▶ **TASK DIRECTIONS**: Copy nothing but the text: repeat each entry exactly and drop the images.

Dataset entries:
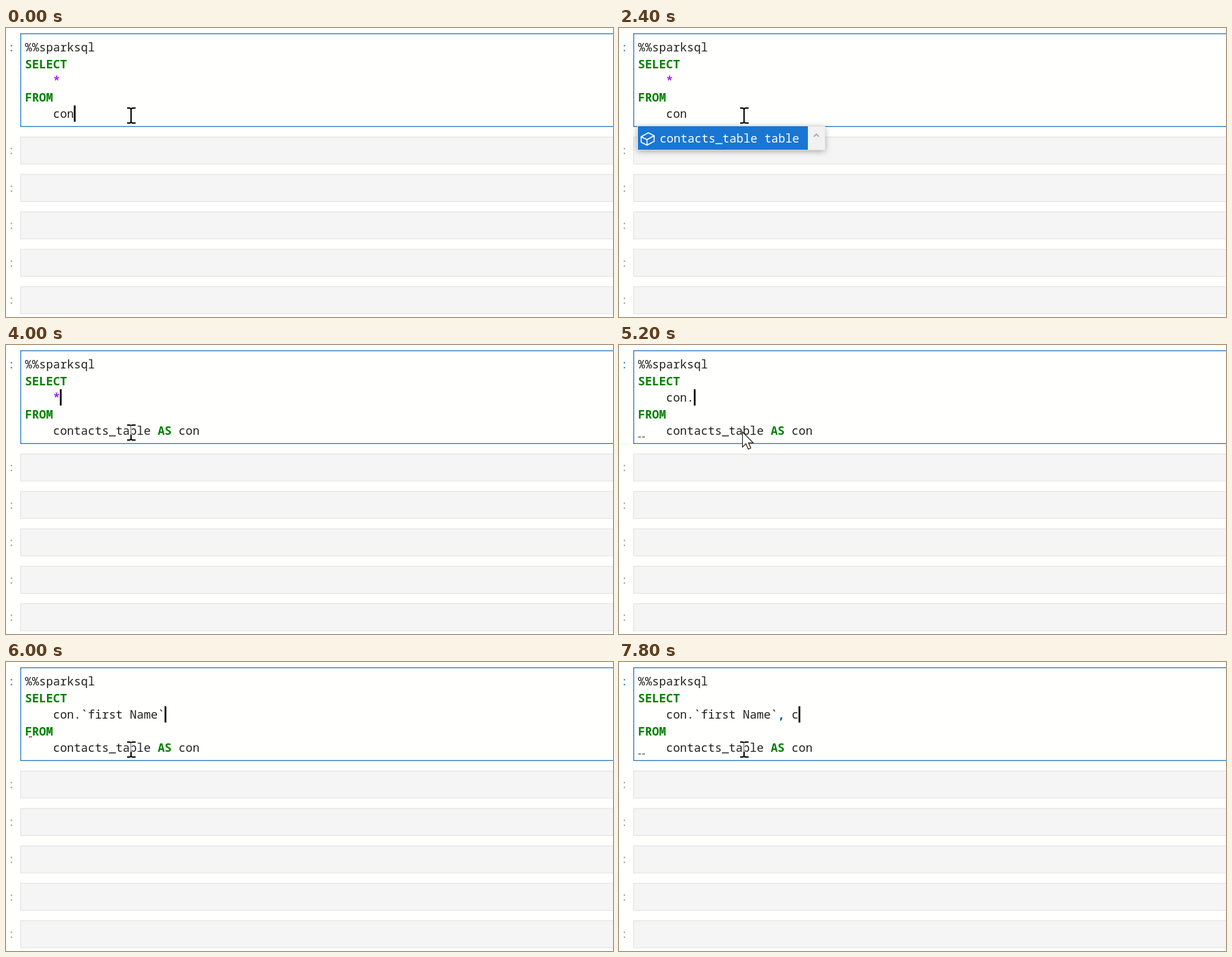
These frames come from a looping animation (932 by 444 pixels, 8000 ms). An HTML page:

```html
<!DOCTYPE html>
<html lang="en">
<head>
<meta charset="utf-8">
<title>SQL completion in a notebook</title>
<style>
  html, body { margin: 0; width: 100%; height: 100%; overflow: hidden; background: #fffffe; }
  svg { display: block; width: 932px; height: 444px; background: #fffffe; }
  text { font: 17.87px "Noto Sans Mono", "DejaVu Sans Mono", monospace; fill: #212121; white-space: pre; }
  .kw { font-weight: 700; fill: #008000; }
  .op { font-weight: 700; fill: #a020f0; }
  .punct { font-weight: 700; fill: #0055aa; }
  .light { fill: #fff; }
  .prompt { fill: #9e9e9e; }
  .prompt.active { fill: #307fc1; }
  .popup { filter: drop-shadow(0 2px 5px rgba(0, 0, 0, .33)); }
  #beam { fill: #fff; mix-blend-mode: difference; }
</style>
</head>
<body>
<svg id="stage" viewBox="0 0 932 444">
  <g id="cells"></g>
  <rect x="22.6" y="8.8" width="920" height="142.6" fill="#fffffe" stroke="#2277bb" stroke-width="1.3"/>
  <g id="code"></g>
  <path id="lintMark" d="M29.5 141.3h4.2m1.8 0h4.2" stroke="#444" stroke-width="1.2"/>
  <path id="errorMark" d="M35 115h5" stroke="#d32f2f" stroke-width="1.6"/>
  <rect id="caret" width="2.7" height="25"/>

  <g id="tables">
    <g class="popup">
      <rect x="28" y="150.5" width="288.5" height="37" fill="#f1f1f1"/>
      <rect x="29" y="151" width="261" height="36" fill="#1976d2"/>
    </g>
    <path d="M34 167l11-6 9 4.5v8.5l-11 6-9-4.5zl9 4.5 11-6M43 171.5v8.5" fill="none" stroke="#fff" stroke-width="1.5" stroke-linejoin="round"/>
    <text class="light" x="62.4" y="176">contacts_table table</text>
    <path d="M299 167l4-4 4 4" fill="none" stroke="#a8a8a8" stroke-width="1.8"/>
  </g>

  <g id="columns">
    <g class="popup">
      <rect x="60.5" y="99.5" width="448" height="360" fill="#fffffe" stroke="#c4c4c4"/>
    </g>
    <rect x="61" y="100" width="421" height="36" fill="#4a92dc"/>
    <rect x="482" y="100" width="26" height="344" fill="#f1f1f1"/>
    <rect x="484" y="126" width="23" height="274" fill="#cdcdcd"/>
    <path d="M491 116.5l4.5-4.5 4.5 4.5" fill="none" stroke="#505050" stroke-width="2"/>
    <text class="light" x="331" y="125">column string</text>
    <g id="rows"></g>
  </g>

  <path id="beam" d="M186 122h4.5l1.5 1 1.5-1h5.5v2h-5l-1 1v19l1 1h5v2h-5.5l-1.5-1-1.5 1H186v-2h4l1-1v-19l-1-1h-4z"/>
  <path id="arrow" d="M189.6 133.6v23.2l5.3-5 3.6 8.2 3.9-1.7-3.6-8h7.2z" fill="#fff" stroke="#111" stroke-width="1.1"/>
</svg>
<script>
const LOOP = 8000, LEFT = 29.3, CHAR = 10.72, TOP = 36, LEADING = 25.5;
const $ = id => document.getElementById(id);

function add(parent, tag, attrs, text = '') {
  const el = document.createElementNS('http://www.w3.org/2000/svg', tag);
  for (const key in attrs) el.setAttribute(key, attrs[key]);
  el.textContent = text;
  parent.append(el);
  return el;
}

add($('cells'), 'text', { class: 'prompt active', x: 2.9, y: 36 }, ':');
for (let i = 0; i < 5; i++) {
  const y = 167.5 + 57.5 * i;
  add($('cells'), 'rect', { x: 22.5, y, width: 920, height: 41.5, fill: '#f5f5f5', stroke: '#e0e0e0' });
  add($('cells'), 'text', { class: 'prompt', x: 2.9, y: y + 26.5 }, ':');
}

const fields = ['`first Name`', '`last Name`', 'address', 'age', 'phoneNumbers', 'address.city',
  'address.postalCode', 'address.state', 'address.streetAddress', 'phoneNumbers.number'];
fields.forEach((name, i) => {
  const y = 118.3 + 36 * i, ink = i ? '#0277bd' : '#fff';
  add($('rows'), 'circle', { cx: 68.8, cy: y, r: 3.2, fill: ink });
  add($('rows'), 'path', { d: `M69 ${y}h7.5`, stroke: ink, 'stroke-width': 1.6 });
  add($('rows'), 'circle', { cx: 81.2, cy: y, r: 4.6, fill: 'none', stroke: ink, 'stroke-width': 1.7 });
  add($('rows'), 'text', { class: i ? '' : 'light', x: 93.6, y: 125 + 36 * i }, name);
});

const lines = Array.from({ length: 5 }, (_, i) =>
  add($('code'), 'text', { x: LEFT, y: TOP + LEADING * i }));

function setLine(row, source) {
  const el = lines[row];
  if (el.dataset.source === source) return;
  el.dataset.source = source;
  el.textContent = '';
  for (const part of source.split(/(\b(?:SELECT|FROM|AS)\b|\*|,)/)) {
    const kind = part === '*' ? 'op' : part === ',' ? 'punct' : /^(SELECT|FROM|AS)$/.test(part) ? 'kw' : '';
    if (part) add(el, 'tspan', { class: kind }, part);
  }
}

setLine(0, '%%sparksql');
setLine(1, 'SELECT');
setLine(3, 'FROM');

// Each step changes only the listed fields; the rest carry over.
const steps = [
  [0, { fields: '*', table: 'con', row: 4, caret: 1, popup: '', pointer: 'beam', mark: '' }],
  [200, { caret: 0 }],
  [600, { caret: 1 }],
  [1200, { caret: 0 }],
  [1600, { caret: 1, popup: 'tables' }],
  [2400, { caret: 0 }],
  [2800, { caret: 1, popup: '', table: 'contacts_table' }],
  [3400, { table: 'contacts_table A' }],
  [3600, { table: 'contacts_table AS c' }],
  [3800, { table: 'contacts_table AS con' }],
  [4000, { row: 2 }],
  [4200, { fields: '' }],
  [4400, { fields: 'con' }],
  [4800, { fields: 'con.' }],
  [5000, { pointer: 'arrow' }],
  [5200, { mark: 'lintMark' }],
  [5400, { popup: 'columns' }],
  [5600, { caret: 0 }],
  [6000, { caret: 1, popup: '', fields: 'con.`first Name`', pointer: 'beam', mark: 'errorMark' }],
  [6600, { caret: 0, mark: '' }],
  [6800, { caret: 1, fields: 'con.`first Name`,' }],
  [7000, { mark: 'lintMark' }],
  [7400, { fields: 'con.`first Name`, ' }],
  [7800, { fields: 'con.`first Name`, c' }],
];

const show = (id, on) => { $(id).style.display = on ? '' : 'none'; };

function draw(time) {
  const s = Object.assign({}, ...steps.filter(step => step[0] <= time).map(step => step[1]));
  setLine(2, '    ' + s.fields);
  setLine(4, '    ' + s.table);
  const typed = s.row === 2 ? s.fields : s.table;
  $('caret').setAttribute('x', LEFT + CHAR * (4 + typed.length) - .2);
  $('caret').setAttribute('y', TOP + LEADING * s.row - 19);
  show('caret', s.caret);
  for (const id of ['tables', 'columns']) show(id, s.popup === id);
  for (const id of ['beam', 'arrow']) show(id, s.pointer === id);
  for (const id of ['lintMark', 'errorMark']) show(id, s.mark === id);
}

const start = performance.now();
function tick() {
  draw((performance.now() - start) % LOOP);
  requestAnimationFrame(tick);
}
tick();
</script>
</body>
</html>
```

▶ **COMPLETED TASK**:
These frames come from a looping animation (932 by 444 pixels, 8000 ms). An HTML page:

```html
<!DOCTYPE html>
<html lang="en">
<head>
<meta charset="utf-8">
<title>SQL completion in a notebook</title>
<style>
  html, body { margin: 0; width: 100%; height: 100%; overflow: hidden; background: #fffffe; }
  svg { display: block; width: 932px; height: 444px; background: #fffffe; }
  text { font: 17.87px "Noto Sans Mono", "DejaVu Sans Mono", monospace; fill: #212121; white-space: pre; }
  .kw { font-weight: 700; fill: #008000; }
  .op { font-weight: 700; fill: #a020f0; }
  .punct { font-weight: 700; fill: #0055aa; }
  .light { fill: #fff; }
  .prompt { fill: #9e9e9e; }
  .prompt.active { fill: #307fc1; }
  .popup { filter: drop-shadow(0 2px 5px rgba(0, 0, 0, .33)); }
  #beam { fill: #fff; mix-blend-mode: difference; }
</style>
</head>
<body>
<svg id="stage" viewBox="0 0 932 444">
  <g id="cells"></g>
  <rect x="22.6" y="8.8" width="920" height="142.6" fill="#fffffe" stroke="#2277bb" stroke-width="1.3"/>
  <g id="code"></g>
  <path id="lintMark" d="M29.5 141.3h4.2m1.8 0h4.2" stroke="#444" stroke-width="1.2"/>
  <path id="errorMark" d="M35 115h5" stroke="#d32f2f" stroke-width="1.6"/>
  <rect id="caret" width="2.7" height="25"/>

  <g id="tables">
    <g class="popup">
      <rect x="28" y="150.5" width="288.5" height="37" fill="#f1f1f1"/>
      <rect x="29" y="151" width="261" height="36" fill="#1976d2"/>
    </g>
    <path d="M34 167l11-6 9 4.5v8.5l-11 6-9-4.5zl9 4.5 11-6M43 171.5v8.5" fill="none" stroke="#fff" stroke-width="1.5" stroke-linejoin="round"/>
    <text class="light" x="62.4" y="176">contacts_table table</text>
    <path d="M299 167l4-4 4 4" fill="none" stroke="#a8a8a8" stroke-width="1.8"/>
  </g>

  <g id="columns">
    <g class="popup">
      <rect x="60.5" y="99.5" width="448" height="360" fill="#fffffe" stroke="#c4c4c4"/>
    </g>
    <rect x="61" y="100" width="421" height="36" fill="#4a92dc"/>
    <rect x="482" y="100" width="26" height="344" fill="#f1f1f1"/>
    <rect x="484" y="126" width="23" height="274" fill="#cdcdcd"/>
    <path d="M491 116.5l4.5-4.5 4.5 4.5" fill="none" stroke="#505050" stroke-width="2"/>
    <text class="light" x="331" y="125">column string</text>
    <g id="rows"></g>
  </g>

  <path id="beam" d="M186 122h4.5l1.5 1 1.5-1h5.5v2h-5l-1 1v19l1 1h5v2h-5.5l-1.5-1-1.5 1H186v-2h4l1-1v-19l-1-1h-4z"/>
  <path id="arrow" d="M189.6 133.6v23.2l5.3-5 3.6 8.2 3.9-1.7-3.6-8h7.2z" fill="#fff" stroke="#111" stroke-width="1.1"/>
</svg>
<script>
const LOOP = 8000, LEFT = 29.3, CHAR = 10.72, TOP = 36, LEADING = 25.5;
const $ = id => document.getElementById(id);

function add(parent, tag, attrs, text = '') {
  const el = document.createElementNS('http://www.w3.org/2000/svg', tag);
  for (const key in attrs) el.setAttribute(key, attrs[key]);
  el.textContent = text;
  parent.append(el);
  return el;
}

add($('cells'), 'text', { class: 'prompt active', x: 2.9, y: 36 }, ':');
for (let i = 0; i < 5; i++) {
  const y = 167.5 + 57.5 * i;
  add($('cells'), 'rect', { x: 22.5, y, width: 920, height: 41.5, fill: '#f5f5f5', stroke: '#e0e0e0' });
  add($('cells'), 'text', { class: 'prompt', x: 2.9, y: y + 26.5 }, ':');
}

const fields = ['`first Name`', '`last Name`', 'address', 'age', 'phoneNumbers', 'address.city',
  'address.postalCode', 'address.state', 'address.streetAddress', 'phoneNumbers.number'];
fields.forEach((name, i) => {
  const y = 118.3 + 36 * i, ink = i ? '#0277bd' : '#fff';
  add($('rows'), 'circle', { cx: 68.8, cy: y, r: 3.2, fill: ink });
  add($('rows'), 'path', { d: `M69 ${y}h7.5`, stroke: ink, 'stroke-width': 1.6 });
  add($('rows'), 'circle', { cx: 81.2, cy: y, r: 4.6, fill: 'none', stroke: ink, 'stroke-width': 1.7 });
  add($('rows'), 'text', { class: i ? '' : 'light', x: 93.6, y: 125 + 36 * i }, name);
});

const lines = Array.from({ length: 5 }, (_, i) =>
  add($('code'), 'text', { x: LEFT, y: TOP + LEADING * i }));

function setLine(row, source) {
  const el = lines[row];
  if (el.dataset.source === source) return;
  el.dataset.source = source;
  el.textContent = '';
  for (const part of source.split(/(\b(?:SELECT|FROM|AS)\b|\*|,)/)) {
    const kind = part === '*' ? 'op' : part === ',' ? 'punct' : /^(SELECT|FROM|AS)$/.test(part) ? 'kw' : '';
    if (part) add(el, 'tspan', { class: kind }, part);
  }
}

setLine(0, '%%sparksql');
setLine(1, 'SELECT');
setLine(3, 'FROM');

// Each step changes only the listed fields; the rest carry over.
const steps = [
  [0, { fields: '*', table: 'con', row: 4, caret: 1, popup: '', pointer: 'beam', mark: '' }],
  [200, { caret: 0 }],
  [600, { caret: 1 }],
  [1200, { caret: 0 }],
  [1600, { caret: 1, popup: 'tables' }],
  [2400, { caret: 0 }],
  [2800, { caret: 1, popup: '', table: 'contacts_table' }],
  [3400, { table: 'contacts_table A' }],
  [3600, { table: 'contacts_table AS c' }],
  [3800, { table: 'contacts_table AS con' }],
  [4000, { row: 2 }],
  [4200, { fields: '' }],
  [4400, { fields: 'con' }],
  [4800, { fields: 'con.' }],
  [5000, { pointer: 'arrow' }],
  [5200, { mark: 'lintMark' }],
  [5400, { popup: 'columns' }],
  [5600, { caret: 0 }],
  [6000, { caret: 1, popup: '', fields: 'con.`first Name`', pointer: 'beam', mark: 'errorMark' }],
  [6600, { caret: 0, mark: '' }],
  [6800, { caret: 1, fields: 'con.`first Name`,' }],
  [7000, { mark: 'lintMark' }],
  [7400, { fields: 'con.`first Name`, ' }],
  [7800, { fields: 'con.`first Name`, c' }],
];

const show = (id, on) => { $(id).style.display = on ? '' : 'none'; };

function draw(time) {
  const s = Object.assign({}, ...steps.filter(step => step[0] <= time).map(step => step[1]));
  setLine(2, '    ' + s.fields);
  setLine(4, '    ' + s.table);
  const typed = s.row === 2 ? s.fields : s.table;
  $('caret').setAttribute('x', LEFT + CHAR * (4 + typed.length) - .2);
  $('caret').setAttribute('y', TOP + LEADING * s.row - 19);
  show('caret', s.caret);
  for (const id of ['tables', 'columns']) show(id, s.popup === id);
  for (const id of ['beam', 'arrow']) show(id, s.pointer === id);
  for (const id of ['lintMark', 'errorMark']) show(id, s.mark === id);
}

const start = performance.now();
function tick() {
  draw((performance.now() - start) % LOOP);
  requestAnimationFrame(tick);
}
tick();
</script>
</body>
</html>
```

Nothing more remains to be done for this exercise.